BRIEF:
For each entry, restate it word for word while omitting any image it holds.

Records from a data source
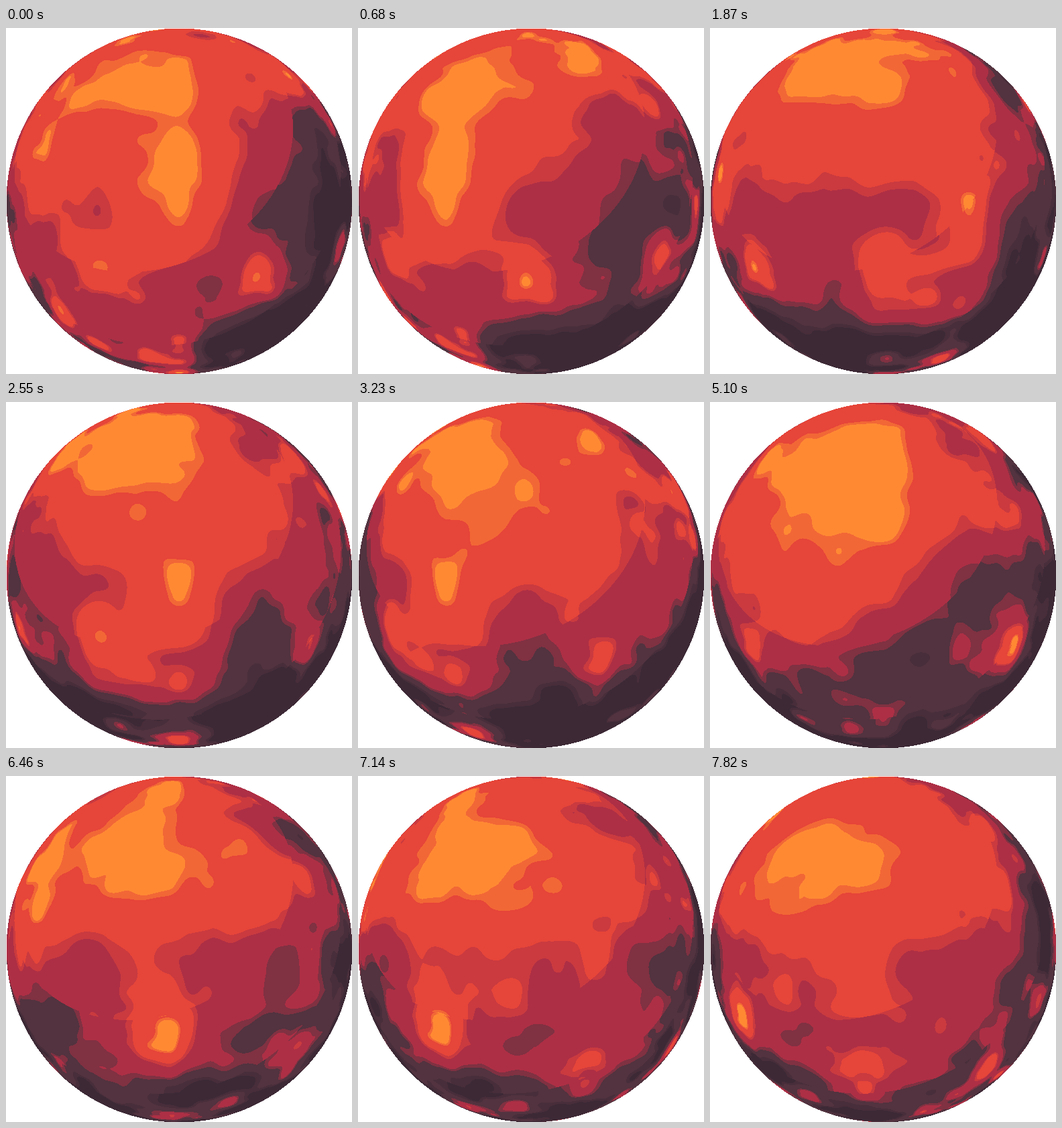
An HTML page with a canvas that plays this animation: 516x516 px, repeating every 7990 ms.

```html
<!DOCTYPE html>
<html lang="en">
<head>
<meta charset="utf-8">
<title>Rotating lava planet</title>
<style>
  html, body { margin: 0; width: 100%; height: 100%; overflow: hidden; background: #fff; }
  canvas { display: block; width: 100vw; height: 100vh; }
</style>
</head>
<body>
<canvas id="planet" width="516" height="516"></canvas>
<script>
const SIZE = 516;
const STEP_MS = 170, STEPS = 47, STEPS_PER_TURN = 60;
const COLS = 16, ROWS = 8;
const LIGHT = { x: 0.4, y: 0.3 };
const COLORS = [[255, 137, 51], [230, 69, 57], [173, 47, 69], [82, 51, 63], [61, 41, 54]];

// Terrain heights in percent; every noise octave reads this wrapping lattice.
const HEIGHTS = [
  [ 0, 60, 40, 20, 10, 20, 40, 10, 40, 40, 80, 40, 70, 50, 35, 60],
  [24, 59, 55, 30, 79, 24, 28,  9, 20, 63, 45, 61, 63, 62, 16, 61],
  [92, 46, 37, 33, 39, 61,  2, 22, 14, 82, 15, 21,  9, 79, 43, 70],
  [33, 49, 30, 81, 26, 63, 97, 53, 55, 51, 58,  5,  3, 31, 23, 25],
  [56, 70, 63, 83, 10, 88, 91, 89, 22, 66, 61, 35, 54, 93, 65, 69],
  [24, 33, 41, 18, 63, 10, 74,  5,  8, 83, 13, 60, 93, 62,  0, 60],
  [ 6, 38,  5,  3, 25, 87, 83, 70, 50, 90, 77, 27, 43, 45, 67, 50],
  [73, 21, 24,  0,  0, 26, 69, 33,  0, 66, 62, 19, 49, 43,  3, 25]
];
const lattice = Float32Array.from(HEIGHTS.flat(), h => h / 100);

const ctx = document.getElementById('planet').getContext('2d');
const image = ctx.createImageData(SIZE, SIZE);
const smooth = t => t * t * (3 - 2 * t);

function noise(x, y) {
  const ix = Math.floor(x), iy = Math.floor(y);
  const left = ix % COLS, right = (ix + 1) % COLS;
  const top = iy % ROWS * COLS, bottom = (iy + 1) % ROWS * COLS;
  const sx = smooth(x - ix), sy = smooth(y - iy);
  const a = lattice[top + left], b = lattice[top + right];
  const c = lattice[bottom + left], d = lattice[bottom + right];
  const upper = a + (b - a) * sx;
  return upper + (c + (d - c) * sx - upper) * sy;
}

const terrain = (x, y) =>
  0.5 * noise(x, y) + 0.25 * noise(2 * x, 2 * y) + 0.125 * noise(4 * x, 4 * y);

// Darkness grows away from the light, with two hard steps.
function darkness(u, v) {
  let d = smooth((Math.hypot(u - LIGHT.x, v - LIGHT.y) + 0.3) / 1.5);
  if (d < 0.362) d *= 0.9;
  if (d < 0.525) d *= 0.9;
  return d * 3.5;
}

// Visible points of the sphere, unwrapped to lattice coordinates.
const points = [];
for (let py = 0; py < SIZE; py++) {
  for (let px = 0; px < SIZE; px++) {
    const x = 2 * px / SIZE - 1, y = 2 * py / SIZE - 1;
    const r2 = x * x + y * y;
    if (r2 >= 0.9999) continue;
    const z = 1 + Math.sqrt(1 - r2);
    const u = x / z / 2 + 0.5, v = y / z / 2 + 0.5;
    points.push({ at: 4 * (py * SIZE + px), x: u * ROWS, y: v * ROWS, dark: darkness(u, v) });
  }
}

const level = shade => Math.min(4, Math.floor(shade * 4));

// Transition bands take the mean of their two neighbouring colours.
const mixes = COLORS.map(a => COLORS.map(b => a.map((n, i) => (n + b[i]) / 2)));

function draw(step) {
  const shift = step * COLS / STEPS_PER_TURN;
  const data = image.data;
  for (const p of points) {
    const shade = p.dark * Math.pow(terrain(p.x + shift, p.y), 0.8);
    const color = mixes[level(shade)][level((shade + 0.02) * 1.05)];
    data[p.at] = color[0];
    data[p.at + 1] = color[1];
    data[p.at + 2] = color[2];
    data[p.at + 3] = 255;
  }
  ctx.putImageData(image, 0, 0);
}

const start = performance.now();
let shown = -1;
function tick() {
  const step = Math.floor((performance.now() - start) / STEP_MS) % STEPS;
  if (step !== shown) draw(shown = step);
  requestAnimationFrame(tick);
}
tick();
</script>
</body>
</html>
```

RESULT OF THIS TASK:
An HTML page with a canvas that plays this animation: 516x516 px, repeating every 7990 ms.

```html
<!DOCTYPE html>
<html lang="en">
<head>
<meta charset="utf-8">
<title>Rotating lava planet</title>
<style>
  html, body { margin: 0; width: 100%; height: 100%; overflow: hidden; background: #fff; }
  canvas { display: block; width: 100vw; height: 100vh; }
</style>
</head>
<body>
<canvas id="planet" width="516" height="516"></canvas>
<script>
const SIZE = 516;
const STEP_MS = 170, STEPS = 47, STEPS_PER_TURN = 60;
const COLS = 16, ROWS = 8;
const LIGHT = { x: 0.4, y: 0.3 };
const COLORS = [[255, 137, 51], [230, 69, 57], [173, 47, 69], [82, 51, 63], [61, 41, 54]];

// Terrain heights in percent; every noise octave reads this wrapping lattice.
const HEIGHTS = [
  [ 0, 60, 40, 20, 10, 20, 40, 10, 40, 40, 80, 40, 70, 50, 35, 60],
  [24, 59, 55, 30, 79, 24, 28,  9, 20, 63, 45, 61, 63, 62, 16, 61],
  [92, 46, 37, 33, 39, 61,  2, 22, 14, 82, 15, 21,  9, 79, 43, 70],
  [33, 49, 30, 81, 26, 63, 97, 53, 55, 51, 58,  5,  3, 31, 23, 25],
  [56, 70, 63, 83, 10, 88, 91, 89, 22, 66, 61, 35, 54, 93, 65, 69],
  [24, 33, 41, 18, 63, 10, 74,  5,  8, 83, 13, 60, 93, 62,  0, 60],
  [ 6, 38,  5,  3, 25, 87, 83, 70, 50, 90, 77, 27, 43, 45, 67, 50],
  [73, 21, 24,  0,  0, 26, 69, 33,  0, 66, 62, 19, 49, 43,  3, 25]
];
const lattice = Float32Array.from(HEIGHTS.flat(), h => h / 100);

const ctx = document.getElementById('planet').getContext('2d');
const image = ctx.createImageData(SIZE, SIZE);
const smooth = t => t * t * (3 - 2 * t);

function noise(x, y) {
  const ix = Math.floor(x), iy = Math.floor(y);
  const left = ix % COLS, right = (ix + 1) % COLS;
  const top = iy % ROWS * COLS, bottom = (iy + 1) % ROWS * COLS;
  const sx = smooth(x - ix), sy = smooth(y - iy);
  const a = lattice[top + left], b = lattice[top + right];
  const c = lattice[bottom + left], d = lattice[bottom + right];
  const upper = a + (b - a) * sx;
  return upper + (c + (d - c) * sx - upper) * sy;
}

const terrain = (x, y) =>
  0.5 * noise(x, y) + 0.25 * noise(2 * x, 2 * y) + 0.125 * noise(4 * x, 4 * y);

// Darkness grows away from the light, with two hard steps.
function darkness(u, v) {
  let d = smooth((Math.hypot(u - LIGHT.x, v - LIGHT.y) + 0.3) / 1.5);
  if (d < 0.362) d *= 0.9;
  if (d < 0.525) d *= 0.9;
  return d * 3.5;
}

// Visible points of the sphere, unwrapped to lattice coordinates.
const points = [];
for (let py = 0; py < SIZE; py++) {
  for (let px = 0; px < SIZE; px++) {
    const x = 2 * px / SIZE - 1, y = 2 * py / SIZE - 1;
    const r2 = x * x + y * y;
    if (r2 >= 0.9999) continue;
    const z = 1 + Math.sqrt(1 - r2);
    const u = x / z / 2 + 0.5, v = y / z / 2 + 0.5;
    points.push({ at: 4 * (py * SIZE + px), x: u * ROWS, y: v * ROWS, dark: darkness(u, v) });
  }
}

const level = shade => Math.min(4, Math.floor(shade * 4));

// Transition bands take the mean of their two neighbouring colours.
const mixes = COLORS.map(a => COLORS.map(b => a.map((n, i) => (n + b[i]) / 2)));

function draw(step) {
  const shift = step * COLS / STEPS_PER_TURN;
  const data = image.data;
  for (const p of points) {
    const shade = p.dark * Math.pow(terrain(p.x + shift, p.y), 0.8);
    const color = mixes[level(shade)][level((shade + 0.02) * 1.05)];
    data[p.at] = color[0];
    data[p.at + 1] = color[1];
    data[p.at + 2] = color[2];
    data[p.at + 3] = 255;
  }
  ctx.putImageData(image, 0, 0);
}

const start = performance.now();
let shown = -1;
function tick() {
  const step = Math.floor((performance.now() - start) / STEP_MS) % STEPS;
  if (step !== shown) draw(shown = step);
  requestAnimationFrame(tick);
}
tick();
</script>
</body>
</html>
```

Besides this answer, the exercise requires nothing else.